Designing a value proposition (or a ‘value prop’ if you want to be cool) is about detecting and defining the customer segments identifying jobs, pains and gains to then translate them into actionable products and services that successfully respond to customers’ needs. But I learnt all these after reading this book, before in my mind it just represented a USP fresh renaming.
Anyways, even though what Alex Osterwalder and the rest of the team propose is a fully customer-centric approach that starts with team assumptions that evolve into research-based facts, the contrast shouldn’t be only limited to what customers say and do but also taking into account a solid business model and a culture of continuous experimentation (as you can find ‘Business Model Generation’ and ‘Testing Business Ideas’ respectively, both being books created by Strategyzer). Books sips about these 2 coming soon, stay tuned! Meanwhile, a sip:

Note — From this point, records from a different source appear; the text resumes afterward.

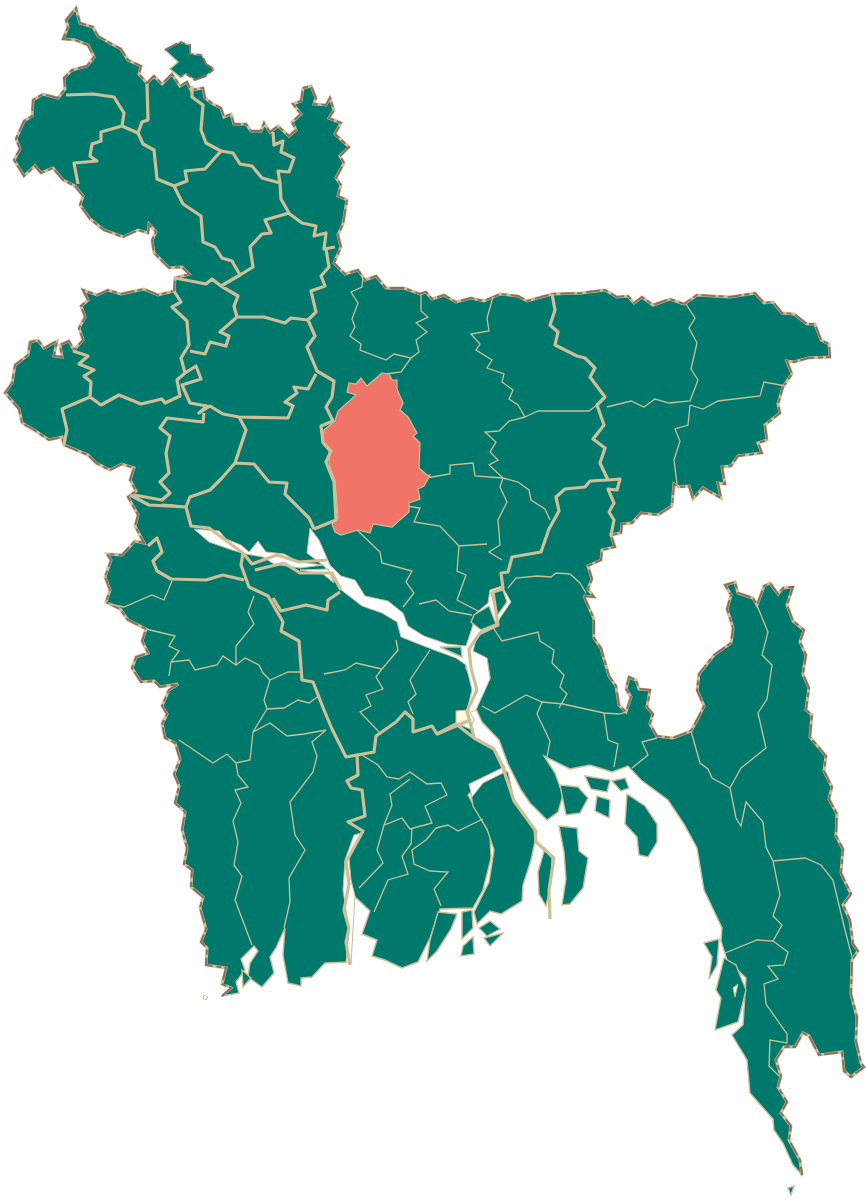
<!DOCTYPE html>
<html lang="en">
<head>
<meta charset="utf-8">
<title>District map</title>
<style>
:root{--land:#00796d;--focus:#f17469;--border:#cfbf98;--coast:#c9bd98;--frontier:#8b6e60;--water:#fff}
html,body{margin:0;background:var(--water);overflow:hidden}
svg{display:block;width:866px;height:1200px}
.land{fill:var(--land);stroke:var(--coast);stroke-width:1.4}
.frontier{fill:none;stroke:var(--frontier);stroke-width:2;stroke-dasharray:14 3 5 4}
.frontier-base{fill:none;stroke:var(--border);stroke-width:3}
.water{fill:var(--water);stroke:var(--coast);stroke-width:1}
.division{fill:none;stroke:var(--border);stroke-width:3.2;stroke-linejoin:round}
.district{fill:none;stroke:var(--border);stroke-width:1.3}
.focus{fill:var(--focus);stroke:var(--border);stroke-width:1.2}
</style>
</head>
<body>
<svg viewBox="0 0 866 1200" role="img" aria-label="Map of districts with one central district highlighted">
<defs>
<path id="frontier-west" d="M222 996L231 988 222 984 226 968 206 965 207 948 201 942 206 929 200 908 203 897 191 887 192 870 184 864 187 848 182 830 185 812 175 803 179 786 174 774 180 759 175 743 165 738 162 724 167 714 162 706 169 690 178 684 160 687 154 681 141 682 132 668 136 657 148 653 142 641 146 629 128 620 120 609 106 602 110 590 105 577 111 560 107 554 122 555 135 541 144 543 135 526 138 515 128 497 136 491 130 480 134 468 122 464 110 470 96 463 88 455 64 445 62 437 49 440 34 430 22 423 19 409 5 393 12 383 15 365 28 355 30 342 38 340 44 348 57 341 54 356 62 357 60 345 69 341 74 350 83 340 79 328 85 317 81 306 88 300 83 290 97 295 108 290 121 294 144 289 158 295 174 291 175 278 189 274 182 267 169 268 154 253 152 240 156 232 149 224 148 233 138 230 123 237 104 230 90 219 80 205 83 196 75 186 63 180 53 168 41 173 35 166 24 176 14 160 20 149 16 139 24 121 32 116 33 100 43 94 58 98 65 89 64 78 72 70 87 66 94 57 88 45 75 40 63 39 68 27 66 20 76 8 80 23 93 27 98 36 110 43 121 49 128 60 141 66 139 74 147 83 154 76 162 84 172 74 180 86 187 82 191 90 203 88 205 98 213 104 221 108 224 117 231 114 234 124 246 124 251 131 261 131 264 123 270 132 278 126 289 136 296 130 292 122 301 114 293 104 301 101 303 88 311 86 316 98 314 104 326 105 330 98 334 110 329 118 341 123 335 134 349 147 340 156 344 163 336 178 341 185 338 196 347 200 343 224 338 235 341 247 334 263 345 274 358 270 365 280 376 276 386 288 404 288 420 294 426 292 432 299 444 295 456 302 471 298 484 301 500 294 518 296 527 301 552 294 581 293 605 290 617 297 628 296 634 303 642 297 653 305 670 299 684 304 697 295 730 297 755 293 764 303 773 302 782 313 794 314 807 324 815 324 821 340 829 344 830 357 808 358 794 362 787 361 792 374 783 387 778 404 780 413 765 425 767 440 758 443 762 453 738 456 731 466 722 467 725 484 718 483 721 498 703 488 693 499 689 486 679 487 674 484 672 506 658 515 641 513 632 523 622 524 621 533 611 535 615 547 602 550 601 560 588 566 592 579 588 589 594 597 584 596"/>
<path id="frontier-east" d="M584 596L594 619 594 638 601 648 609 676 616 686 619 705 626 712 631 697 626 689 629 677 636 680 639 689 650 690 647 707 653 714 650 724 657 736 673 738 691 731 698 718 704 706 697 690 699 674 714 655 731 643 733 628 727 609 731 595 725 585 735 582 738 593 753 598 757 605 764 586 770 583 778 594 783 588 793 587 787 605 793 621 804 630 800 642 806 655 803 674 809 688 806 710 812 715 810 737 826 756 824 771 832 787 829 799 837 814 836 836 843 849 841 873 851 894 843 905 850 920 853 944 858 951 852 960 851 994 857 1017 856 1041 861 1063 864 1067 851 1077 844 1071 842 1052 819 1055 809 1036 803 1033 795 1047 784 1047 776 1060 781 1076 778 1087 787 1102 781 1113 791 1126 789 1140 800 1160 802 1175"/>
</defs>

<g id="mainland">
<path class="land" d="M222 996L231 988 222 984 226 968 206 965 207 948 201 942 206 929 200 908 203 897 191 887 192 870 184 864 187 848 182 830 185 812 175 803 179 786 174 774 180 759 175 743 165 738 162 724 167 714 162 706 169 690 178 684 160 687 154 681 141 682 132 668 136 657 148 653 142 641 146 629 128 620 120 609 106 602 110 590 105 577 111 560 107 554 122 555 135 541 144 543 135 526 138 515 128 497 136 491 130 480 134 468 122 464 110 470 96 463 88 455 64 445 62 437 49 440 34 430 22 423 19 409 5 393 12 383 15 365 28 355 30 342 38 340 44 348 57 341 54 356 62 357 60 345 69 341 74 350 83 340 79 328 85 317 81 306 88 300 83 290 97 295 108 290 121 294 144 289 158 295 174 291 175 278 189 274 182 267 169 268 154 253 152 240 156 232 149 224 148 233 138 230 123 237 104 230 90 219 80 205 83 196 75 186 63 180 53 168 41 173 35 166 24 176 14 160 20 149 16 139 24 121 32 116 33 100 43 94 58 98 65 89 64 78 72 70 87 66 94 57 88 45 75 40 63 39 68 27 66 20 76 8 80 23 93 27 98 36 110 43 121 49 128 60 141 66 139 74 147 83 154 76 162 84 172 74 180 86 187 82 191 90 203 88 205 98 213 104 221 108 224 117 231 114 234 124 246 124 251 131 261 131 264 123 270 132 278 126 289 136 296 130 292 122 301 114 293 104 301 101 303 88 311 86 316 98 314 104 326 105 330 98 334 110 329 118 341 123 335 134 349 147 340 156 344 163 336 178 341 185 338 196 347 200 343 224 338 235 341 247 334 263 345 274 358 270 365 280 376 276 386 288 404 288 420 294 426 292 432 299 444 295 456 302 471 298 484 301 500 294 518 296 527 301 552 294 581 293 605 290 617 297 628 296 634 303 642 297 653 305 670 299 684 304 697 295 730 297 755 293 764 303 773 302 782 313 794 314 807 324 815 324 821 340 829 344 830 357 808 358 794 362 787 361 792 374 783 387 778 404 780 413 765 425 767 440 758 443 762 453 738 456 731 466 722 467 725 484 718 483 721 498 703 488 693 499 689 486 679 487 674 484 672 506 658 515 641 513 632 523 622 524 621 533 611 535 615 547 602 550 601 560 588 566 592 579 588 589 594 597 584 596 594 619 594 638 601 648 609 676 616 686 619 705 626 712 631 697 626 689 629 677 636 680 639 689 650 690 647 707 653 714 650 724 657 736 673 738 691 731 698 718 704 706 697 690 699 674 714 655 731 643 733 628 727 609 731 595 725 585 735 582 738 593 753 598 757 605 764 586 770 583 778 594 783 588 793 587 787 605 793 621 804 630 800 642 806 655 803 674 809 688 806 710 812 715 810 737 826 756 824 771 832 787 829 799 837 814 836 836 843 849 841 873 851 894 843 905 850 920 853 944 858 951 852 960 851 994 857 1017 856 1041 861 1063 864 1067 851 1077 844 1071 842 1052 819 1055 809 1036 803 1033 795 1047 784 1047 776 1060 781 1076 778 1087 787 1102 781 1113 791 1126 789 1140 800 1160 802 1175 793 1165 783 1143 774 1130 773 1119 750 1093 747 1060 732 1035 743 1025 746 978 727 960 721 941 722 928 704 890 697 848 684 824 668 800 641 780 628 766 612 772 590 765 570 769 544 756 555 773 563 795 558 812 547 820 530 803 521 790 508 764 499 740 482 722 476 709 481 690 490 678 487 660 474 655 466 655 466 668 476 690 468 712 474 738 495 750 505 768 482 782 468 795 479 815 490 835 491 858 483 890 473 908 440 909 430 938 418 962 402 968 385 960 372 956 377 940 362 934 370 911 353 895 350 962 325 963 312 977 301 978 301 986 288 983 283 955 285 928 276 948 270 957 274 973 262 987 248 977 250 963 258 951 254 946 241 959 245 970 236 982 239 993Z"/>
<path class="land" d="M165 50L180 42 190 45 190 54 202 55 206 64 214 69 206 76 195 80 186 74 180 77 170 69 178 62Z"/>
<use href="#frontier-west" class="frontier-base"/><use href="#frontier-east" class="frontier-base"/>
<use href="#frontier-west" class="frontier"/><use href="#frontier-east" class="frontier"/>
<path class="frontier" d="M165 50L180 42 190 45 190 54 202 55 206 64 214 69 206 76 195 80 186 74 180 77"/>
</g>

<g id="islands" class="land">
<path d="M501 771L508 772 514 800 537 832 531 860 523 885 522 901 501 914 490 911 477 924 474 912 489 882 494 850 487 829 473 806 471 794 484 780Z"/>
<path d="M545 848L552 858 551 883 546 906 539 894 538 872Z"/>
<path d="M559 826L577 828 579 851 588 858 583 888 570 904 562 905 566 879 564 852Z"/>
<path d="M560 785L578 787 588 798 580 813 566 815Z"/>
<path d="M585 776L610 780 607 792 591 789Z"/>
<path d="M597 796L610 800 609 818 595 811Z"/>
<path d="M612 781L625 778 629 788 621 791Z"/>
<path d="M627 794L645 806 657 824 657 842 648 857 639 855 637 837 625 824Z"/>
<path d="M438 912L457 914 451 929 437 951 427 961 430 940Z"/>
<path d="M462 912L472 910 473 928 462 939Z"/>
<path d="M479 928L490 921 500 929 487 936Z"/>
<path d="M463 946L473 937 474 954 461 956Z"/>
<path d="M484 938L503 933 490 946Z"/>
<path d="M704 943L719 939 717 965 709 979 712 957Z"/>
<path d="M724 958L736 965 746 990 738 1022 715 1030 721 998 716 990Z"/>
<path d="M788 1188L794 1186 791 1195Z"/>
<path d="M242 970L251 978 243 987Z"/>
</g>

<g id="rivers" class="water">
<path d="M310 528L319 540 330 565 341 576 355 580 365 596 388 601 403 613 408 626 424 636 447 644 466 646 472 628 476 613 488 603 490 590 502 586 511 602 500 618 496 627 477 636 473 651 487 658 490 679 476 710 466 714 472 690 466 665 456 658 434 650 401 637 397 622 382 613 362 606 340 589 325 567 307 553Z"/>
<path d="M194 529L219 531 226 539 241 545 249 552 258 541 266 552 284 554 299 562 323 565 300 568 274 564 263 557 246 554 232 550 209 542Z"/>
<path d="M300 570L328 569 334 583 323 574Z"/>
<path d="M354 835L361 833 349 858 351 880 355 896 351 964 346 962 349 930 343 890 345 860Z"/>
<path d="M733 988L738 984 735 997Z"/><path d="M469 784L502 768 507 771 483 783 472 797Z"/>
</g>
<g class="land"><path d="M474 615L489 606 496 624 481 630 471 622Z"/><path d="M491 593L503 590 507 602 497 616Z"/><path d="M440 647L461 647 462 657Z"/></g>
<path d="M456 711L469 710 474 720 470 729 456 723Z" fill="#fdfce3" stroke="#cfbf98"/>
<path d="M204 995L208 997 206 1000 203 998Z" fill="none" stroke="#cfbf98"/>

<g id="district-borders" class="district">
<path d="M363 276L362 287 351 292 358 303 352 319 355 327 350 336 361 344 360 350 386 360 394 354 411 358 419 352 416 340 427 332 416 323 428 317 421 311 421 294M411 358L401 372 386 374"/>
<path d="M493 297L487 318 489 331 471 334 480 344 476 350 492 360 487 368 504 374 502 382 513 390 509 399 518 405 525 417 538 411 589 411 597 405M525 417L509 421 499 431 485 432 496 442 490 452 498 460 489 465 503 478 500 487 507 502 498 520 500 545 489 552 502 560M503 478L518 482 529 490 531 500 545 509 550 520M503 478L475 476 473 463 450 465 450 474 426 478"/>
<path d="M686 304L695 318 689 328 697 343 691 369 698 380 690 401 669 403 655 399 644 407 631 401 607 407M690 405L703 409 718 401 760 396 764 382 786 386M690 405L688 425 675 429 680 441 674 460 677 484"/>
<path d="M357 530L380 552 382 563 412 571 406 582 414 593 403 607M406 506L420 508 414 522 440 526 459 546 487 544M459 546L457 571 466 575 457 600 478 611M419 604L436 600 449 611 472 615"/>
<path d="M508 588L516 578 537 576 551 577 556 573 570 574 580 583 586 593M494 629L502 641 538 632 540 641 554 650 552 663 564 675 560 687 567 694 559 708M482 706L495 713 526 695 542 702 563 704 604 713 619 714 626 712M542 702L537 714 550 741 547 757M604 713L608 740 618 744 614 767M657 738L642 742 648 755 632 768"/>
<path d="M756 603L768 632 762 655 772 665 767 699 758 713 766 748 741 768 730 788 736 818 741 826 746 802 763 822 766 847 773 861 805 858 821 865 833 880 845 930 852 957M691 731L700 763 708 769 712 778 730 788M773 861L780 895 773 916 782 925 773 941 757 940 725 953M773 941L788 952 784 965 768 966 778 979 764 984 766 1004 787 1034 787 1043 770 1040 769 1066 779 1076"/>
<path d="M146 629L175 636 169 646 179 651 171 662 189 660 195 670 217 665 223 656 236 665 236 646 254 624 248 612 254 596M171 662L169 676M108 604L124 607 152 595 164 600 172 581M236 665L245 658 259 665 263 673 270 680 264 700 267 709 253 732 250 760 236 763 227 754 213 763 179 740M270 680L288 672 300 672M267 709L284 708 298 700 309 703 320 695M253 732L270 723 287 736 304 734 326 730M236 763L238 775 248 787 235 790 241 803 233 821 238 842 234 865 242 876 235 900 252 945M326 730L312 742 317 756 313 772 290 802 295 835 305 850 289 878 290 902 284 928"/>
<path d="M324 674L345 670 356 663 382 669 376 677 383 689 366 695 371 706 360 712 379 732M382 669L398 650 396 640M430 650L410 680 416 694 408 702 413 714M362 755L378 765 387 777 399 779 410 772 427 784 441 783 447 795 425 806 432 823 410 829 402 818 384 825 392 805 390 794 410 779M384 825L377 850 383 863 359 888M412 829L411 844 402 856 408 874 388 880 374 912M436 828L426 840 412 850 414 864 430 871 448 872 434 889 441 906M436 828L448 825 458 831 483 819"/>
</g>

<path id="highlight" class="focus" d="M382 373L389 374 392 380 397 380 397 389 403 403 400 410 408 417 417 433 413 436 420 443 419 468 427 475 430 475 424 486 418 489 420 499 409 503 409 512 392 527 373 524 370 533 358 530 341 535 335 532 332 524 338 517 335 481 329 464 329 451 322 443 324 430 335 421 338 411 356 395 347 392 349 383 356 384 361 378 367 386Z"/>

<g id="division-borders" class="division">
<path d="M66 95L93 94 114 97 124 113 122 126 138 133 142 122 148 120 147 84M138 133L143 144 154 150 157 179 174 186 187 181 185 171 205 169 221 151 206 143 201 130 203 105 192 97 192 86M122 126L101 132 101 141 92 144 90 156 97 161 74 163 78 184"/>
<path d="M174 186L183 204 201 216 203 242 215 247 222 258 232 261 240 275 221 286 212 279 206 284 175 278M221 151L233 153 240 164 252 166 262 178 280 183 278 171 289 172 294 158 281 152 283 141 274 145 273 132M280 183L281 199 289 213 265 220 271 233 262 234 250 247 253 267 240 275M287 212L302 223 316 226 314 236 326 233 324 249 335 247M326 249L329 267 321 276 325 286 311 291 316 312 308 320 291 318 285 323 264 317 237 317 234 306 238 296 221 286M174 291L181 302 172 307 187 321 189 345 181 358 185 373 177 380 180 396 165 403 162 399 141 404 119 395 101 405 90 397 91 382 84 376 94 370 79 364 88 356 73 351M90 397L62 409 67 430 64 444M237 317L220 332 229 336 226 346 210 342 205 354 190 351M185 373L196 366 201 379 182 385 190 403 207 406 199 413 210 406 223 414 239 417 288 418 293 406 285 402 297 393 294 387 308 389 316 374M308 320L315 336 307 347 317 371 334 381 332 397 326 407 333 421 321 426 323 442 331 451 326 462 334 482 336 520 314 529"/>
<path d="M204 413L203 422 167 418 160 428 170 436 166 453 169 473 160 482 170 493 162 500 134 495M239 417L246 430 235 463 221 479 210 490 190 497 186 507 162 505M235 463L254 464 269 482 287 483 285 494 309 518 314 529M186 507L191 526 209 528 228 542 243 553 241 565 249 587 268 596 283 622 281 631 299 641 302 680 313 682 324 710 332 729 346 757 374 752 376 736 396 722 405 712 413 719 413 732 432 726 437 734 468 721M130 495L149 505 186 507M148 546L157 538 162 552 153 561 157 571 171 579 206 580 223 575 244 580M273 598L281 611 306 605 327 610 328 600 340 592M243 553L252 564 277 555 299 562 327 560M255 570L284 563 300 573 332 573 341 590"/>
<path d="M357 755L358 775 347 781 351 788 362 790 365 816 348 822 363 831 346 862 349 884 344 910 349 928 346 942 350 965"/>
<path d="M552 294L555 310 550 325 558 332 555 345 577 356 585 358 595 368 590 377 605 397 597 405 604 425 593 439 605 448 600 463 608 480 590 481 585 487 565 489 556 497 559 511 549 529 541 552 512 557 508 572 501 573 503 588 493 592 498 625 480 633 469 649 471 668 477 690 467 711 474 737M608 480L620 479 617 490 608 489 614 503 609 512 614 520 611 535"/>
<path d="M437 734L456 724 474 738 494 749 503 768 514 801 535 830 536 842 554 858 549 890 550 919"/>
</g>
</svg>
</body>
</html>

‘When you start exploring new ideas, you are usually in a space of maximum uncertainty. You don’t know if your ideas will work. Refining them in a business plan won’t make them more likely to succeed. You are better off testing your ideas with cheap experiments to learn and systematically reduce uncertainty.’
Jobs, pains, gains, test, repeat!
Value Proposition Design
How to Create Products and Services that Customers Want
by Alexander Osterwalder, Yves Pigneur, Greg Bernarda and Alan Sm
Do you want to put in the market meaningful solutions for actual customer needs? Is your company struggling to involve the different parts required for generating outcomes that meet customer expectations? or are you just curious to learn more about building solid value props? This (together with the rest of Strategyzer books) is your answer!
320 pages, Wiley John + Sons 2014